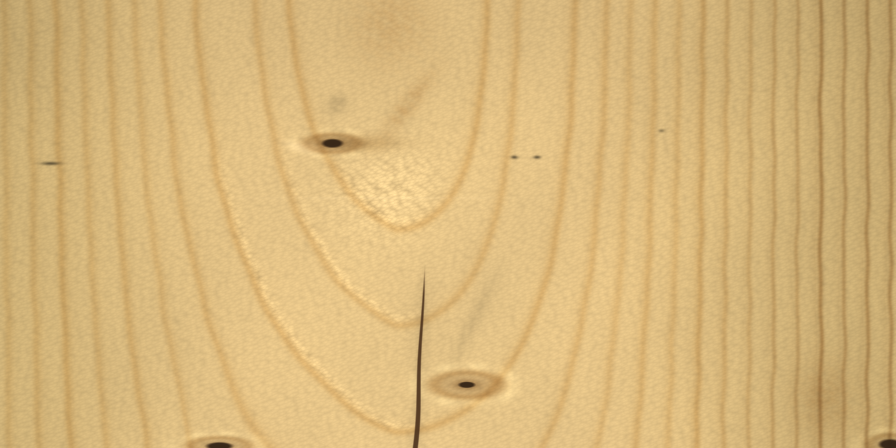
A Shadertoy shader for this texture:

```glsl
vec2 hash2(vec2 p) {
    vec3 q = fract(p.xyx * vec3(0.1031, 0.1030, 0.0973));
    q += dot(q, q.yzx + 33.33);
    return fract((q.xx + q.yz) * q.zy);
}

// Distance to the nearest scattered cell point
float cellular(vec2 p) {
    vec2 cell = floor(p), local = fract(p);
    float nearest = 2.0;
    for (int j = -1; j <= 1; j++)
        for (int i = -1; i <= 1; i++) {
            vec2 o = vec2(i, j);
            nearest = min(nearest, length(o + hash2(cell + o) - local));
        }
    return nearest;
}

float waves(vec2 p) {
    return (sin(p.x + 1.7 * sin(p.y)) + 0.6 * sin(2.1 * p.y - 1.3 * p.x)
          + 0.4 * sin(3.7 * p.x + 2.9 * p.y)) * 0.5;
}

vec2 turn(vec2 p, float a) {
    float c = cos(a), s = sin(a);
    return vec2(c * p.x + s * p.y, c * p.y - s * p.x);
}

// Soft elliptical spot, rotated by a
float spot(vec2 p, vec2 centre, vec2 radius, float a) {
    vec2 q = turn(p - centre, a) / radius;
    return exp(-dot(q, q));
}

float ellipse(vec2 p, vec2 centre, vec2 radius) {
    vec2 q = (p - centre) / radius;
    return 1.0 - smoothstep(0.65, 1.2, length(q));
}

// Signed distance to the arch of ring i, positive outside
float ringDistance(vec2 p, float i) {
    float x = p.x - 0.885, inner = min(i, 3.0), outer = max(i - 3.0, 0.0);
    bool right = x > 0.0;
    float uneven = -0.023 * sin(inner * 2.094);
    float width = uneven + (right ? 0.21 + 0.09 * inner + 0.052 * outer
                                  : 0.26 + 0.097 * inner + 0.055 * outer);
    float fall = right ? 0.18 + 0.065 * i : 0.21 + 0.07 * i;
    float apex = 0.513 + 0.208 * i + 0.005 * i * i + 0.0018 * i * i * i;
    float power = right ? 2.0 : 1.25;
    float a = max(abs(x) / width, 0.001);
    float e = exp(clamp((1.0 - p.y - apex) / fall, -20.0, 5.0));
    vec2 slope = vec2(power * pow(a, power - 1.0) / width, e / fall);
    return (pow(a, power) - 1.0 + e) / length(slope);
}

// Pale rim, brown halo and dark core of a knot
vec3 addKnot(vec3 col, vec2 p, vec2 centre, vec2 core, vec2 halo, float strength) {
    float r = length((p - centre) / halo);
    float rim = exp(-pow((r - 1.15) * 4.0, 2.0));
    float edge = exp(-pow((r - 0.75) * 5.0, 2.0));
    col += rim * strength * vec3(0.09, 0.09, 0.07) * (0.6 + 0.4 * sin(p.x * 90.0));
    col *= 1.0 - edge * strength * vec3(0.14, 0.20, 0.28);
    col *= 1.0 - strength * exp(-r * r * 5.0) * vec3(0.32, 0.40, 0.48);
    return mix(col, vec3(0.19, 0.13, 0.08), ellipse(p, centre, core) * 0.92);
}

void mainImage(out vec4 fragColor, in vec2 fragCoord) {
    vec2 p = fragCoord / iResolution.y;
    float px = 1.0 / iResolution.y;
    vec2 knotA = vec2(0.742, 0.68), knotB = vec2(1.042, 0.141);
    vec2 knotC = vec2(0.49, 0.004), knotD = vec2(1.987, 0.008);

    // Broad light and tone
    float side = smoothstep(0.3, 1.05, abs(p.x - 0.95));
    vec3 col = mix(vec3(0.895, 0.765, 0.530), vec3(0.800, 0.690, 0.465), side);
    col *= 1.0 + 0.018 * waves(p * vec2(9.0, 6.0));
    col *= 1.0 - 0.05 * smoothstep(0.6, 1.0, p.y);

    // Growth rings
    vec2 g = p + vec2(0.003, 0.004) * waves(p * vec2(7.0, 19.0));
    g.x += 0.035 * spot(p, knotC, vec2(0.09, 0.12), 0.0);
    float late = 0.0, glow = 0.0;
    for (int k = 0; k < 17; k++) {
        float i = float(k);
        float d = ringDistance(g, i);
        float thin = mix(0.009, 0.0055, smoothstep(1.4, 1.8, p.x));
        float weight = 0.7 + 0.5 * hash2(vec2(i, 4.0)).x;
        late += weight * (exp(-d * d / (thin * thin)) + 0.3 * exp(-abs(d + 0.012) * 75.0));
        if (k < 3) glow += exp(-pow((d + 0.014) / 0.012, 2.0));
    }
    float rightDark = smoothstep(1.45, 1.95, p.x);
    col *= 1.0 - min(late, 1.5) * mix(vec3(0.055, 0.095, 0.16), vec3(0.15, 0.21, 0.28), rightDark);
    float heart = spot(p, vec2(0.87, 0.57), vec2(0.11, 0.09), 0.4);
    float shine = heart + 0.8 * glow * (1.0 - smoothstep(0.85, 1.0, p.x)) * (1.0 - smoothstep(0.4, 0.8, p.y));

    // Fibre flecks
    float fine = 0.5 - cellular(turn(p, 0.35) * vec2(75.0, 170.0));
    float coarse = 0.5 - cellular(turn(p, -0.6) * vec2(35.0, 70.0));
    float fibre = waves(turn(p, 0.04) * vec2(260.0, 24.0));
    col *= 1.0 + 0.075 * fine + 0.035 * coarse + 0.010 * fibre;
    col += shine * vec3(0.07, 0.065, 0.05) * (0.5 + 1.6 * coarse + fine);

    // Stains and smears
    float blotch = 0.7 + 0.8 * coarse;
    float stain = 0.7 * spot(p, vec2(0.87, 0.95), vec2(0.09, 0.10), 0.0)
                + 0.9 * spot(p, vec2(0.91, 0.765), vec2(0.085, 0.02), 0.9)
                + 0.8 * spot(p, vec2(1.84, 0.11), vec2(0.06, 0.08), 0.0);
    col *= 1.0 - stain * blotch * vec3(0.12, 0.17, 0.23);
    float grey = spot(p, vec2(0.752, 0.768), vec2(0.025, 0.02), 0.6)
               + 0.6 * spot(p, vec2(1.06, 0.29), vec2(0.11, 0.018), 1.1);
    col *= 1.0 - 0.17 * grey * blotch;

    // Knots
    col *= 1.0 - 0.22 * spot(p, vec2(0.78, 0.68), vec2(0.10, 0.018), 0.0) * vec3(0.8, 1.0, 1.3);
    col += 0.09 * spot(p, vec2(0.675, 0.672), vec2(0.04, 0.012), -0.2);
    col = addKnot(col, p, knotA, vec2(0.024, 0.010), vec2(0.075, 0.026), 0.7);
    col = addKnot(col, p, knotB, vec2(0.019, 0.007), vec2(0.095, 0.036), 0.9);
    col = addKnot(col, p, knotC, vec2(0.030, 0.009), vec2(0.085, 0.025), 0.8);
    col = addKnot(col, p, knotD, vec2(0.026, 0.012), vec2(0.060, 0.028), 0.8);

    // Tapering crack
    float t = clamp(p.y / 0.415, 0.0, 1.0);
    float crackX = 0.927 + 0.022 * t + 0.003 * sin(t * 9.0) * (1.0 - t);
    float halfWidth = 0.0055 * pow(1.0 - t, 0.6);
    float crack = 1.0 - smoothstep(halfWidth - px, halfWidth + px, abs(p.x - crackX));
    crack *= 1.0 - smoothstep(0.34, 0.415, p.y);
    col *= 1.0 - 0.13 * exp(-abs(p.x - crackX) * 90.0) * (1.0 - smoothstep(0.3, 0.45, p.y));
    col = mix(col, vec3(0.29, 0.19, 0.11), crack * 0.9);

    // Small marks and a faint scratch
    float marks = spot(p, vec2(0.113, 0.635), vec2(0.020, 0.004), 0.0)
                + spot(p, vec2(1.148, 0.649), vec2(0.008, 0.004), 0.0)
                + spot(p, vec2(1.199, 0.649), vec2(0.008, 0.004), 0.0)
                + 0.6 * spot(p, vec2(1.477, 0.708), vec2(0.007, 0.004), 0.0);
    col *= 1.0 - 0.5 * marks;
    col += 0.03 * spot(p, vec2(0.85, 0.558), vec2(0.25, 0.003), 0.0);
    fragColor = vec4(clamp(col, 0.0, 1.0), 1.0);
}
```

§ Prompt
In the data above, how many lines hold the string "length"? Give the number by itself.

§ Result of the task
4